WHAT YOU ARE ASKED TO DO -> Working through the entries below, find how many lines include the string "brush"; give only that number.

MATERIAL FOR THIS TASK ->
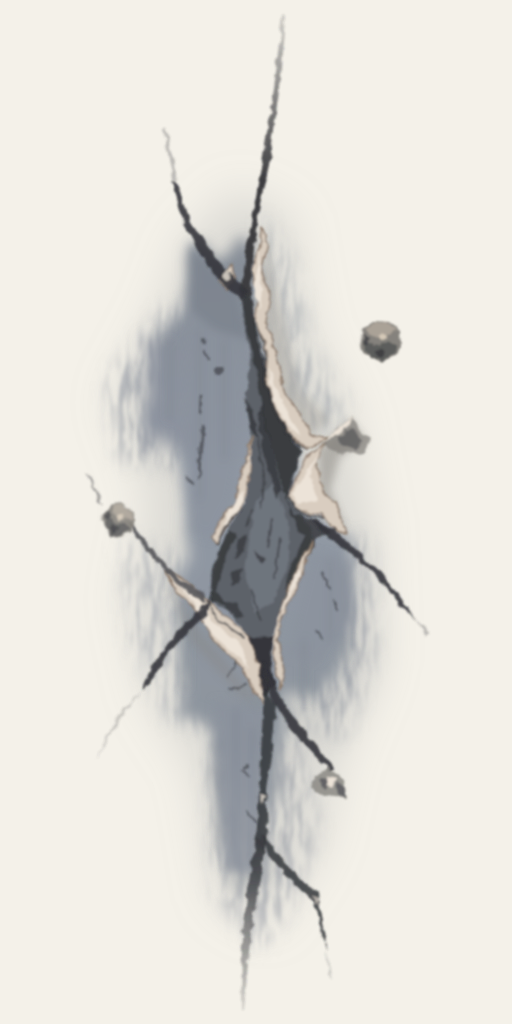
<!DOCTYPE html>
<html lang="en">
<head>
<meta charset="utf-8">
<title>Cracked plaster study</title>
<style>
:root {
  --paper: #f4f1e9;
  --mist: #a9aaab;
  --slate: #8b929d;
  --slate-deep: #727983;
  --hollow: #5d6269;
  --ink: #34363a;
  --ink-soft: #55565a;
  --plaster: #d9cdc0;
  --plaster-light: #ece3d8;
  --rust: #8d7a6b;
  --stone: #85827d;
}
html, body { margin: 0; height: 100%; overflow: hidden; background: var(--paper); }
.artwork { display: block; width: 512px; height: 1024px; }
.halo { fill: var(--mist); }
.slate { fill: var(--slate); }
.slate-deep { fill: var(--slate-deep); }
.hollow { fill: var(--hollow); }
.ink { fill: var(--ink); }
.ink-soft { fill: var(--ink-soft); }
.plaster { fill: var(--plaster); stroke: var(--rust); stroke-width: 1.5; stroke-linejoin: round; }
.plaster-light { fill: var(--plaster-light); }
.stone { fill: var(--stone); }
.line { fill: none; stroke: var(--ink); stroke-linecap: round; stroke-linejoin: round; }
.brush { fill: none; stroke: var(--slate-deep); stroke-linecap: round; }
</style>
</head>
<body>
<svg class="artwork" viewBox="0 0 512 1024" role="img" aria-label="Ink and wash drawing of a deep crack in plaster with flaking edges and loose pebbles">
  <defs>
    <filter id="wide-blur" x="-50%" y="-50%" width="200%" height="200%"><feGaussianBlur stdDeviation="22"/></filter>
    <filter id="wash" x="-30%" y="-30%" width="160%" height="160%">
      <feTurbulence type="fractalNoise" baseFrequency="0.06 0.02" numOctaves="3" seed="4" result="grain"/>
      <feDisplacementMap in="SourceGraphic" in2="grain" scale="26" xChannelSelector="R" yChannelSelector="G"/>
      <feGaussianBlur stdDeviation="7"/>
    </filter>
    <filter id="dry-brush" x="-30%" y="-30%" width="160%" height="160%">
      <feTurbulence type="fractalNoise" baseFrequency="0.16 0.03" numOctaves="3" seed="9" result="grain"/>
      <feColorMatrix in="grain" type="matrix" values="0 0 0 0 0  0 0 0 0 0  0 0 0 0 0  3 0 0 0 -1.1" result="mask"/>
      <feGaussianBlur in="SourceGraphic" stdDeviation="9" result="soft"/>
      <feComposite in="soft" in2="mask" operator="in"/>
      <feGaussianBlur stdDeviation="1.5"/>
    </filter>
    <filter id="rough" filterUnits="userSpaceOnUse" x="0" y="0" width="512" height="1024">
      <feTurbulence type="fractalNoise" baseFrequency="0.09" numOctaves="2" seed="2" result="grain"/>
      <feDisplacementMap in="SourceGraphic" in2="grain" scale="7" xChannelSelector="R" yChannelSelector="G"/>
      <feGaussianBlur stdDeviation="1.1"/>
    </filter>
    <filter id="soft" x="-50%" y="-50%" width="200%" height="200%"><feGaussianBlur stdDeviation="4"/></filter>
    <linearGradient id="slate-fade" x1="0" y1="230" x2="0" y2="920" gradientUnits="userSpaceOnUse">
      <stop offset="0" stop-color="#858c95"/>
      <stop offset=".35" stop-color="#9098a4"/>
      <stop offset=".75" stop-color="#8d949d"/>
      <stop offset="1" stop-color="#a6a9ab" stop-opacity=".35"/>
    </linearGradient>
    <linearGradient id="crack-top" x1="0" y1="10" x2="0" y2="180" gradientUnits="userSpaceOnUse">
      <stop offset="0" stop-color="#34363a" stop-opacity=".15"/>
      <stop offset="1" stop-color="#3d3d40"/>
    </linearGradient>
    <linearGradient id="crack-bottom" x1="0" y1="840" x2="0" y2="1012" gradientUnits="userSpaceOnUse">
      <stop offset="0" stop-color="#3d3f43"/>
      <stop offset="1" stop-color="#34363a" stop-opacity=".15"/>
    </linearGradient>
    <g id="pebble">
      <path fill="#85827d" d="M-20 2L-17-13L-7-20L9-19L20-10L21 6L13 15L3 23L-9 17L-18 10Z"/>
      <path fill="#aaa297" d="M-14-13L-6-19L9-18L17-10L7-6L0-2L-9-5Z"/>
      <path fill="#4f5052" d="M-18 3L-8 1L0 5L9 0L19 4L12 14L3 22L-9 16Z" opacity=".75"/>
      <path fill="#d5c9b8" d="M-2-5L3-9L6-4L1 0Z"/>
      <path fill="#333539" d="M-17-6L-11-3L-13 4L-18 4ZM-4 9L4 8L2 18L-3 16Z" opacity=".7"/>
    </g>
  </defs>

  <rect width="512" height="1024" fill="#f4f1e9"/>

  <g id="halo" filter="url(#wide-blur)">
    <path class="halo" opacity=".32" d="M236 190L290 215L310 330L350 410L372 520L378 660L340 760L320 850L270 930L218 900L196 770L150 700L128 600L150 500L112 400L160 310L186 240Z"/>
    <path class="halo" opacity=".35" d="M300 540L366 550L368 680L330 720L280 760Z"/>
  </g>

  <g id="dry-strokes" filter="url(#dry-brush)">
    <path class="slate" opacity=".6" d="M166 308L200 300L200 470L120 462L108 380Z"/>
    <path class="slate" opacity=".4" d="M120 540L210 560L220 740L168 720L130 640Z"/>
    <path class="slate" opacity=".6" d="M310 530L368 540L374 650L346 740L300 720L290 620Z"/>
    <path class="slate" opacity=".5" d="M206 720L290 710L318 830L290 910L258 950L214 890Z"/>
    <path class="slate" opacity=".45" d="M262 215L292 260L312 350L346 400L330 440L290 400Z"/>
  </g>

  <g id="blue-wash" filter="url(#wash)">
    <path fill="url(#slate-fade)" d="M192 236L215 262L250 236L262 340L292 440L318 520L352 540L352 640L322 690L282 700L276 800L262 880L232 896L220 830L214 730L182 712L178 620L186 540L182 440L150 430L150 340L186 312Z"/>
    <path class="slate" opacity=".5" d="M144 335H200V450H150Z"/>
  </g>

  <g id="wash-edges" filter="url(#soft)">
    <path class="slate" opacity=".55" d="M190 242L218 266L240 300L246 420L232 500L212 540L190 530L184 440L188 320Z"/>
    <path class="slate-deep" opacity=".45" d="M190 244L236 290L250 340L214 330L190 310Z"/>
    <path class="slate" opacity=".7" d="M214 700L262 706L264 800L254 874L224 870Z"/>
    <path class="slate" opacity=".55" d="M312 552L352 560L354 618L318 662L286 656Z"/>
    <g class="brush" opacity=".35" stroke-width="4">
      <path d="M200 330V500M224 340V460M170 340V420M218 740V850M236 710V870M252 730V880M330 560V640M344 570V660M186 600V690M304 640V700"/>
    </g>
  </g>

  <g id="wall-marks" class="line" filter="url(#rough)" opacity=".6">
    <path stroke-width="2.5" d="M201 396L200 414M203 426L200 458L199 478M186 478L194 484M204 350L208 358"/>
    <path stroke-width="2" d="M322 574L330 588M334 600L338 610M316 630L322 640M228 676L240 660M228 690L246 684M242 770L250 776M248 812L256 822"/>
    <circle cx="219" cy="371" r="4" fill="#34363a" stroke="none"/>
    <circle cx="204" cy="342" r="2" fill="#34363a" stroke="none"/>
    <circle cx="246" cy="768" r="2" fill="#34363a" stroke="none"/>
  </g>

  <g id="hollow" filter="url(#rough)">
    <path class="hollow" d="M246 286L260 340L276 404L300 446L292 490L306 524L316 540L298 574L280 612L268 644L250 640L232 612L210 602L214 566L228 530L246 500L252 450L246 400L250 360L242 312Z"/>
    <path class="slate-deep" opacity=".8" d="M256 500L274 482L288 520L290 560L272 604L254 612L244 570Z"/>
    <path class="ink" opacity=".85" d="M240 288L250 290L258 340L272 396L292 440L302 452L292 480L286 500L278 470L266 430L256 372L246 326Z"/>
    <path class="ink" opacity=".75" d="M262 400L270 440L282 490L276 500L266 462L258 426ZM244 396L254 414L258 440L250 430Z"/>
    <path class="ink" opacity=".8" d="M284 496L294 514L318 520L330 532L314 540L298 532ZM306 534L316 540L298 574L286 596L288 572Z"/>
    <path class="ink" opacity=".8" d="M228 530L236 534L224 564L216 590L226 604L210 602L212 568Z"/>
    <path class="ink" opacity=".7" d="M238 540L248 532L244 550L234 560ZM232 572L242 568L240 584L230 586ZM254 552L266 558L262 566ZM222 600L238 604L244 618L230 614Z"/>
    <path class="ink" d="M244 634L262 638L274 636L270 660L274 682L264 700L258 668Z"/>
    <path class="line" stroke-width="2" opacity=".6" d="M258 440L264 476L262 510M272 520L268 548M280 540L274 580M250 590L262 620M252 510L246 526"/>
  </g>

  <g id="flake-shadows" filter="url(#soft)" opacity=".5">
    <path class="stone" d="M264 226L272 270L284 320L300 390L330 420L306 440L280 400L262 330Z" opacity=".6"/>
    <path class="stone" d="M318 450L350 420L366 440L340 456L330 490L346 530L320 510Z"/>
    <path class="stone" d="M166 580L200 630L240 680L262 710L236 690L190 640Z" opacity=".6"/>
  </g>

  <g id="flakes" filter="url(#rough)">
    <path class="plaster" d="M262 226L268 244L262 268L270 296L266 322L278 362L284 392L300 414L310 434L326 438L308 448L292 438L276 410L266 376L268 350L254 318L258 300L252 270L258 250Z"/>
    <path class="plaster-light" d="M260 252L262 290L260 310L254 290ZM268 362L276 388L292 420L302 438L288 426L274 400Z"/>
    <path class="plaster" d="M326 442L316 460L320 484L334 504L346 534L336 530L322 514L302 512L288 496L298 476L308 456Z"/>
    <path class="plaster-light" d="M318 452L310 476L318 500L300 504L292 494L304 476Z"/>
    <path class="plaster" d="M252 436L250 470L246 496L238 512L224 530L216 546L212 538L222 518L236 502L240 478L246 460Z"/>
    <path class="plaster-light" d="M242 490L244 500L228 522L222 526Z"/>
    <path class="plaster" d="M164 570L182 578L206 598L222 614L240 626L250 640L260 670L264 706L254 690L240 666L214 640L196 610L176 590Z"/>
    <path class="plaster-light" d="M176 580L202 602L212 622L240 644L250 668L232 652L208 630L194 604Z"/>
    <path class="plaster" d="M314 540L304 568L294 594L282 616L278 640L284 672L280 690L274 660L274 632L284 598L298 566Z"/>
    <path class="plaster-light" d="M298 570L300 576L284 606L280 610Z"/>
    <path class="plaster" d="M218 280L226 272L232 264L234 282L226 290Z"/>
    <path class="line" stroke-width="2" opacity=".7" d="M254 318L266 350L264 376L276 412L292 440L308 450M288 496L302 514L324 518M206 600L220 622L244 638M216 546L224 528L240 510"/>
  </g>

  <g id="cracks" filter="url(#rough)">
    <path fill="url(#crack-top)" d="M282 14L285 16L279 90L270 160L260 210L254 246L250 296L242 290L246 250L254 208L264 150L274 90Z"/>
    <path class="ink-soft" opacity=".35" d="M163 128L166 130L177 180L174 184Z"/>
    <path class="ink" opacity=".9" d="M172 180L178 186L190 220L208 248L228 272L248 290L244 298L224 288L200 254L184 224Z"/>
    <path class="ink-soft" opacity=".5" d="M86 472L90 476L102 504L98 502Z"/>
    <path class="ink-soft" opacity=".9" d="M126 522L134 526L156 554L178 578L206 594L204 602L174 582L150 554Z"/>
    <path class="ink" opacity=".9" d="M212 594L206 614L186 634L164 658L150 684L142 690L156 660L178 630L200 610Z"/>
    <path class="ink-soft" opacity=".25" d="M142 690L118 720L96 760L116 716Z"/>
    <path class="ink" opacity=".9" d="M312 520L334 528L356 550L384 576L404 602L416 620L400 604L376 576L352 554L330 540Z"/>
    <path class="ink-soft" opacity=".35" d="M414 616L430 634L426 636Z"/>
    <path class="ink" opacity=".9" d="M262 660L274 684L292 716L312 740L336 770L330 772L304 744L284 718L270 696Z"/>
    <path class="ink" opacity=".85" d="M264 690L276 704L272 748L266 790L268 830L264 850L256 840L260 780L262 730Z"/>
    <path fill="url(#crack-bottom)" d="M256 836L266 842L258 890L250 940L244 1010L241 1010L242 940L248 890Z"/>
    <path class="ink" opacity=".85" d="M262 834L274 848L294 874L318 894L322 922L328 952L322 934L314 902L290 880L268 854Z"/>
    <path class="ink-soft" opacity=".25" d="M326 948L332 980L328 972Z"/>
    <path class="plaster-light" opacity=".8" d="M222 276L228 270L231 278L226 282ZM260 794L265 796L263 806ZM314 896L318 898L317 904Z"/>
  </g>

  <g id="pebbles" filter="url(#rough)">
    <use href="#pebble" transform="translate(380 341)"/>
    <use href="#pebble" transform="translate(118 520) rotate(28) scale(.8)" opacity=".9"/>
    <g id="chipped-stone">
      <path class="stone" opacity=".75" d="M322 444L336 430L354 416L358 430L370 438L364 452L344 454Z"/>
      <path class="ink-soft" opacity=".7" d="M338 438L352 428L362 440L356 450L342 446Z"/>
      <path class="plaster-light" d="M324 440L340 428L354 416L350 426L338 436Z"/>
    </g>
    <g id="rubble">
      <path class="stone" opacity=".8" d="M314 776L328 768L344 780L347 800L338 794L324 796L312 788Z"/>
      <path class="ink-soft" opacity=".8" d="M318 780L328 778L324 790ZM336 782L344 786L346 798L338 792Z"/>
      <path class="plaster-light" d="M328 776L336 778L332 788L326 786Z"/>
    </g>
  </g>
</svg>
</body>
</html>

EXERCISE OUTPUT -> 4